(Beginning of Given records)

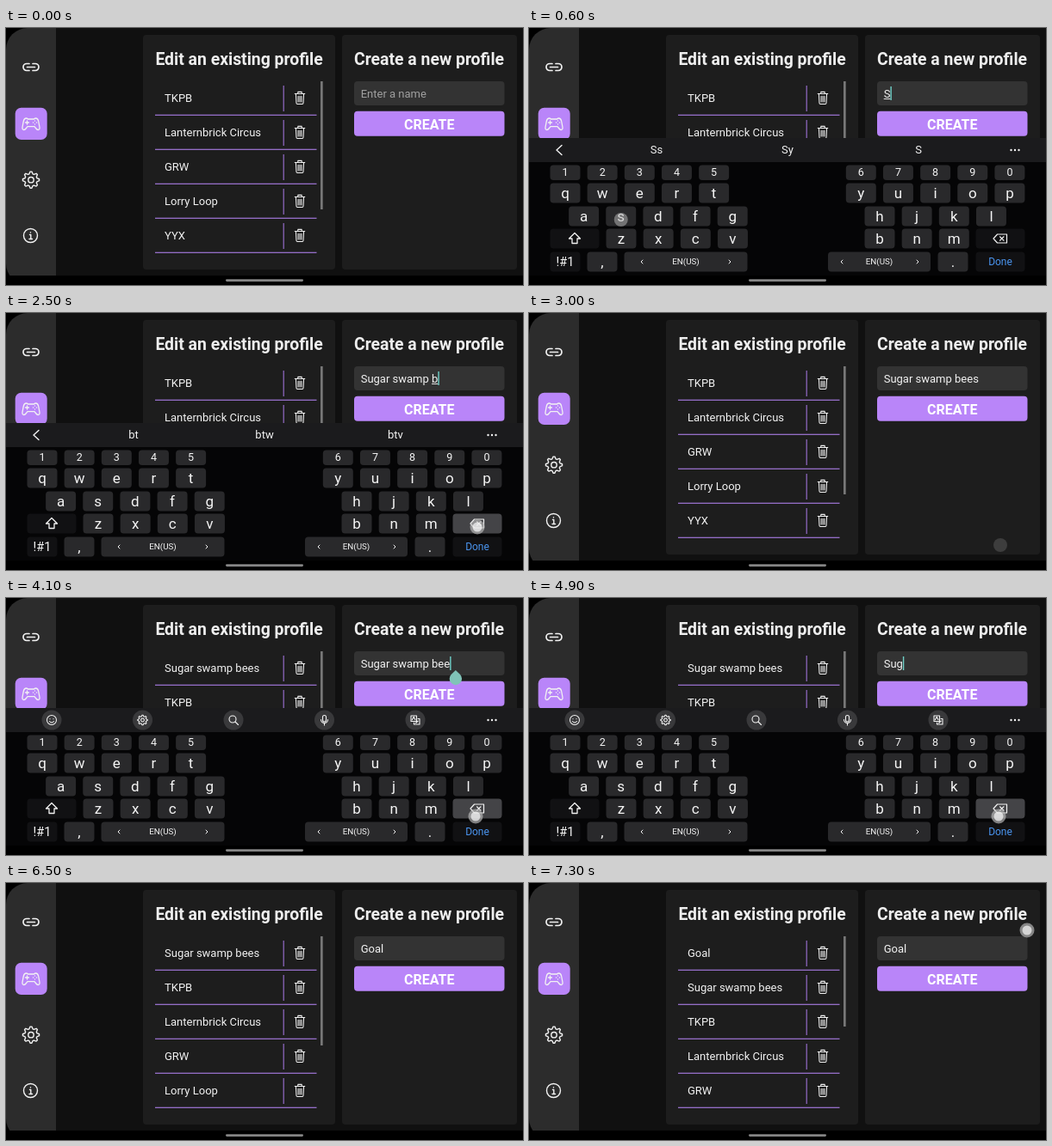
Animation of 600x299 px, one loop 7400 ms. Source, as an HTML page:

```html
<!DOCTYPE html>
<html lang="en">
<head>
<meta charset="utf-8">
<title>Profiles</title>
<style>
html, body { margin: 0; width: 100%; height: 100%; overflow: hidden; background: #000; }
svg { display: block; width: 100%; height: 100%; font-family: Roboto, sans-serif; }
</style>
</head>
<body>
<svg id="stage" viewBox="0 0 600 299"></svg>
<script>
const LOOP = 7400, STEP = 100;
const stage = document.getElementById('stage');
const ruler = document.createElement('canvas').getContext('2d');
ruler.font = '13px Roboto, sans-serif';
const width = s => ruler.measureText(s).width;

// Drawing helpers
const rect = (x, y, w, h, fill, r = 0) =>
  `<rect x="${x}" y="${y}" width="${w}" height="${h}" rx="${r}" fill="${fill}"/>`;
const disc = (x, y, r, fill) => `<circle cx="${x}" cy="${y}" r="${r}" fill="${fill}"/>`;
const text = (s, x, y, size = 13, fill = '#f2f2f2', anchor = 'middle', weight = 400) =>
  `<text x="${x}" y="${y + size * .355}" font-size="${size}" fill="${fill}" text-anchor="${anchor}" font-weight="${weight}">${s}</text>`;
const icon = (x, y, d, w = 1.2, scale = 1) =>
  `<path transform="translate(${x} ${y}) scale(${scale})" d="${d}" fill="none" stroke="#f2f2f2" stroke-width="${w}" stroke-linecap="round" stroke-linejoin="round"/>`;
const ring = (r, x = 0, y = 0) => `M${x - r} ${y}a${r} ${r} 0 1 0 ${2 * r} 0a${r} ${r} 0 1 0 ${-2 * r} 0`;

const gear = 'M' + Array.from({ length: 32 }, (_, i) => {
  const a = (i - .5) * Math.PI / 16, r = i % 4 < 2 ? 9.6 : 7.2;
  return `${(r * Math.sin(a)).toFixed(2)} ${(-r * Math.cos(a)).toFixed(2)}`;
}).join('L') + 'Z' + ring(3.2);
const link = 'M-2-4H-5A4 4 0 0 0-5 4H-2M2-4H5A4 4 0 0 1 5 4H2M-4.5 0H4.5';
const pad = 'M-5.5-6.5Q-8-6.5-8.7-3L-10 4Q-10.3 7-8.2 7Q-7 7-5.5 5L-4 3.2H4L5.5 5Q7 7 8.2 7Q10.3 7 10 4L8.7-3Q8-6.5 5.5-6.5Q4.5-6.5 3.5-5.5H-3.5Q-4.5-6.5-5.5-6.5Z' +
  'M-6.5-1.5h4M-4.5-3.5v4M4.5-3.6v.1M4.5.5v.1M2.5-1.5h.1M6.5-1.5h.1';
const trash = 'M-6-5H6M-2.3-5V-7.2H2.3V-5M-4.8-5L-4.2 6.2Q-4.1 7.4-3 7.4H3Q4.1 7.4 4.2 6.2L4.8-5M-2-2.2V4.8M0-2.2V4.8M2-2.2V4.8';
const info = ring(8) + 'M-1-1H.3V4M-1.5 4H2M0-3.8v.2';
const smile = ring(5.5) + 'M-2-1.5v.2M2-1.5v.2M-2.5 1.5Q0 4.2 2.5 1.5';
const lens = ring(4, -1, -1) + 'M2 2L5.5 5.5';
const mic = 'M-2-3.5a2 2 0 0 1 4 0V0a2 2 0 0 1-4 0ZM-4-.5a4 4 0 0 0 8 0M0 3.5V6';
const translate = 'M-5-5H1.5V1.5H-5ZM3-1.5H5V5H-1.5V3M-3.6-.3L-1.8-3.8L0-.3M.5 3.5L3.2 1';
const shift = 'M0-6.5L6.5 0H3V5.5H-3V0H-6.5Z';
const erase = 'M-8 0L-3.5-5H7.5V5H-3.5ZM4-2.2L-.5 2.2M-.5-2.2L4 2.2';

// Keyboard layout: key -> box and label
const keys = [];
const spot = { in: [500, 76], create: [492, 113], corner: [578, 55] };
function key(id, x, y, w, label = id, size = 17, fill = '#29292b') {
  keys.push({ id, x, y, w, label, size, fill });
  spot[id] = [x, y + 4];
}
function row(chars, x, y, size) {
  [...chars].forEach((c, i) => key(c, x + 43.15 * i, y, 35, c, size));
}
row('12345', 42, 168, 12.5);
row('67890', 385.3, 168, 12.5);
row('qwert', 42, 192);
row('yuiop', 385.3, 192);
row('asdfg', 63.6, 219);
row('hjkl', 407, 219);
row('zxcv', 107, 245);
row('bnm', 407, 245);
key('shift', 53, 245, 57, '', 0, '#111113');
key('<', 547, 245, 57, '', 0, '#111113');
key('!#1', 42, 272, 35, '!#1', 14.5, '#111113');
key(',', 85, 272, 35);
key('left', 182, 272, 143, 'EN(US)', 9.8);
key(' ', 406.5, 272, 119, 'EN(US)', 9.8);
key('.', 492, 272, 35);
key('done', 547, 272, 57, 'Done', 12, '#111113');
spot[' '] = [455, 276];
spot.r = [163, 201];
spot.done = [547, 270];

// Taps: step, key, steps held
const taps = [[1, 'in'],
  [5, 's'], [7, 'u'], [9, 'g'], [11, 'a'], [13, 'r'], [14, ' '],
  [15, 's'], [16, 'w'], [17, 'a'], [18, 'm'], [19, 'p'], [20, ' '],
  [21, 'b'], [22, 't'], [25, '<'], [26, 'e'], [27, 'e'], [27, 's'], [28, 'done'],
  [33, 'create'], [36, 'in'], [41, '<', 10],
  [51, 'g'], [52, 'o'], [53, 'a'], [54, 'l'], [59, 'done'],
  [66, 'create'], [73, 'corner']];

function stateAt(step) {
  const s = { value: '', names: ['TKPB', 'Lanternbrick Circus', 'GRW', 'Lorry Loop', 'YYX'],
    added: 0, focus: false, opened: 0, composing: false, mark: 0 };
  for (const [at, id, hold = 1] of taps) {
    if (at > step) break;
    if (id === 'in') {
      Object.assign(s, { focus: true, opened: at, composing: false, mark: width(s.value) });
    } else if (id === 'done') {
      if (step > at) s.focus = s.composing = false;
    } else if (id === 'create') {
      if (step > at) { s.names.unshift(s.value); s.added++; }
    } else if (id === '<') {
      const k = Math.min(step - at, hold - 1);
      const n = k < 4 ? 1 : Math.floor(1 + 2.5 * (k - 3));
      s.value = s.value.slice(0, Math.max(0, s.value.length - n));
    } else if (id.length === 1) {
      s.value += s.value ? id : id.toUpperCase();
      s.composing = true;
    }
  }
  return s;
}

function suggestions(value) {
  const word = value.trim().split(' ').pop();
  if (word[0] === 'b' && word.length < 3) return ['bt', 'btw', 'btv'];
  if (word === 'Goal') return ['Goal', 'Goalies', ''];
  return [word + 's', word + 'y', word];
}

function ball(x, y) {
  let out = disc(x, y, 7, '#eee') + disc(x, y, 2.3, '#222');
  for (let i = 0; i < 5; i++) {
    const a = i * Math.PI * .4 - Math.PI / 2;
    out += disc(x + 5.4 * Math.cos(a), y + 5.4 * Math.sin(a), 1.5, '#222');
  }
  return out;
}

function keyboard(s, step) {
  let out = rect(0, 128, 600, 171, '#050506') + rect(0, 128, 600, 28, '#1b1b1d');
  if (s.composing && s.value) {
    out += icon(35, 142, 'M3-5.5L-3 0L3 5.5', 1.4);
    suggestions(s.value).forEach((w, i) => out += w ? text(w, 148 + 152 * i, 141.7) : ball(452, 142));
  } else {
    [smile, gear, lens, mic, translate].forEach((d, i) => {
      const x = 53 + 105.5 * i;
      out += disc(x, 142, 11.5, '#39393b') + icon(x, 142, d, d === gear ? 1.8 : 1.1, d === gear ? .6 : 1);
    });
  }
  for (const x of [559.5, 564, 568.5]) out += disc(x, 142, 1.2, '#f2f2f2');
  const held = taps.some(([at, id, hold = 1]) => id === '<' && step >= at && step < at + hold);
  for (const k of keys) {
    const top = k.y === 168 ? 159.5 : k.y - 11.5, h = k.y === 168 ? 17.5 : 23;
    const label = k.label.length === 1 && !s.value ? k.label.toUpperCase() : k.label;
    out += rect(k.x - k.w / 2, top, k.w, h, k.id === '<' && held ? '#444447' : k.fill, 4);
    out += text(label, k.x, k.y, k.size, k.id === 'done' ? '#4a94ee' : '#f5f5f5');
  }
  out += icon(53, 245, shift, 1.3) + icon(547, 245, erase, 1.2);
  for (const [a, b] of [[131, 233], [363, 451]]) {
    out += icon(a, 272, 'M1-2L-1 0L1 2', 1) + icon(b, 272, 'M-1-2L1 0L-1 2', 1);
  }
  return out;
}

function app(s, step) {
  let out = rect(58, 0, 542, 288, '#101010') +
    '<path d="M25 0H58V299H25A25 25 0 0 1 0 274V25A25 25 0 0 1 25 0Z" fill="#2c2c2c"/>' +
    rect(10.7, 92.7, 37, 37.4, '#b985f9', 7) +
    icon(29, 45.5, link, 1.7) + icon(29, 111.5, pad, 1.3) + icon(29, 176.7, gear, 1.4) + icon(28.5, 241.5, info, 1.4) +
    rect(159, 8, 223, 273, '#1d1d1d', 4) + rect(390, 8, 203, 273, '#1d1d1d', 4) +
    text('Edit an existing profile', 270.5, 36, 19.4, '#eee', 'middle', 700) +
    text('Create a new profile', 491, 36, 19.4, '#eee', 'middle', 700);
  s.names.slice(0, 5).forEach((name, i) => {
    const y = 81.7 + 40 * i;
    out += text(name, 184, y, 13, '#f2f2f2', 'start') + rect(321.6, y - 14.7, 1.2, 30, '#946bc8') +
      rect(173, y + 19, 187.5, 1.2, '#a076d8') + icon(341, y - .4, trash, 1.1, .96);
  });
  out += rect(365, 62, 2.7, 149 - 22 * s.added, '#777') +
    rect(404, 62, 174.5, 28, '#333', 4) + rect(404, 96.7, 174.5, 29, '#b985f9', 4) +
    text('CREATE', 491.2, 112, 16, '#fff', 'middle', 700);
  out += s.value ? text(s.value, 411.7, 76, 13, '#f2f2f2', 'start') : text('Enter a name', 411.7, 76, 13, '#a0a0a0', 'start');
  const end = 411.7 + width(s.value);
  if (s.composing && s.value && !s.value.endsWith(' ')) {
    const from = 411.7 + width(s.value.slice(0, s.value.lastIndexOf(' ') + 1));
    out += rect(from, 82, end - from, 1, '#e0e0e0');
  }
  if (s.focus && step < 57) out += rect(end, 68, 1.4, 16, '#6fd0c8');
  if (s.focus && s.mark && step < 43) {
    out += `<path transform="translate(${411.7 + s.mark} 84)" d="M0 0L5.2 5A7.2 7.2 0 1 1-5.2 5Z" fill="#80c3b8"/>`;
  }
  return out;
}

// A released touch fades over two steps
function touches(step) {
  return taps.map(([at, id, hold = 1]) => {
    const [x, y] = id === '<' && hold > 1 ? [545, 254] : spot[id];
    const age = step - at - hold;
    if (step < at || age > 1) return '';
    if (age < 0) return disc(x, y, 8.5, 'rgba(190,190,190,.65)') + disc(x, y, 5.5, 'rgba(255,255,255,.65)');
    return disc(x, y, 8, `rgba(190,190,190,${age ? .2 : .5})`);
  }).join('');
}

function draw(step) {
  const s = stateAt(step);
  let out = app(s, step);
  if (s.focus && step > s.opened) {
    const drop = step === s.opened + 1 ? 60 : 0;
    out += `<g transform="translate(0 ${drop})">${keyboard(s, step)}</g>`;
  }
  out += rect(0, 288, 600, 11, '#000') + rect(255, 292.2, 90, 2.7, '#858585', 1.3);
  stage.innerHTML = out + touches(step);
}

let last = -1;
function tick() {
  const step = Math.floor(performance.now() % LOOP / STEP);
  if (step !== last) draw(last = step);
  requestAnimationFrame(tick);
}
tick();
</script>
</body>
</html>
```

(End of Given records)

• [How to complete this task] All the lines that hold the word "false" must appear in the answer, copied from the records.

• [Answer]
    added: 0, focus: false, opened: 0, composing: false, mark: 0 };
      Object.assign(s, { focus: true, opened: at, composing: false, mark: width(s.value) });
      if (step > at) s.focus = s.composing = false;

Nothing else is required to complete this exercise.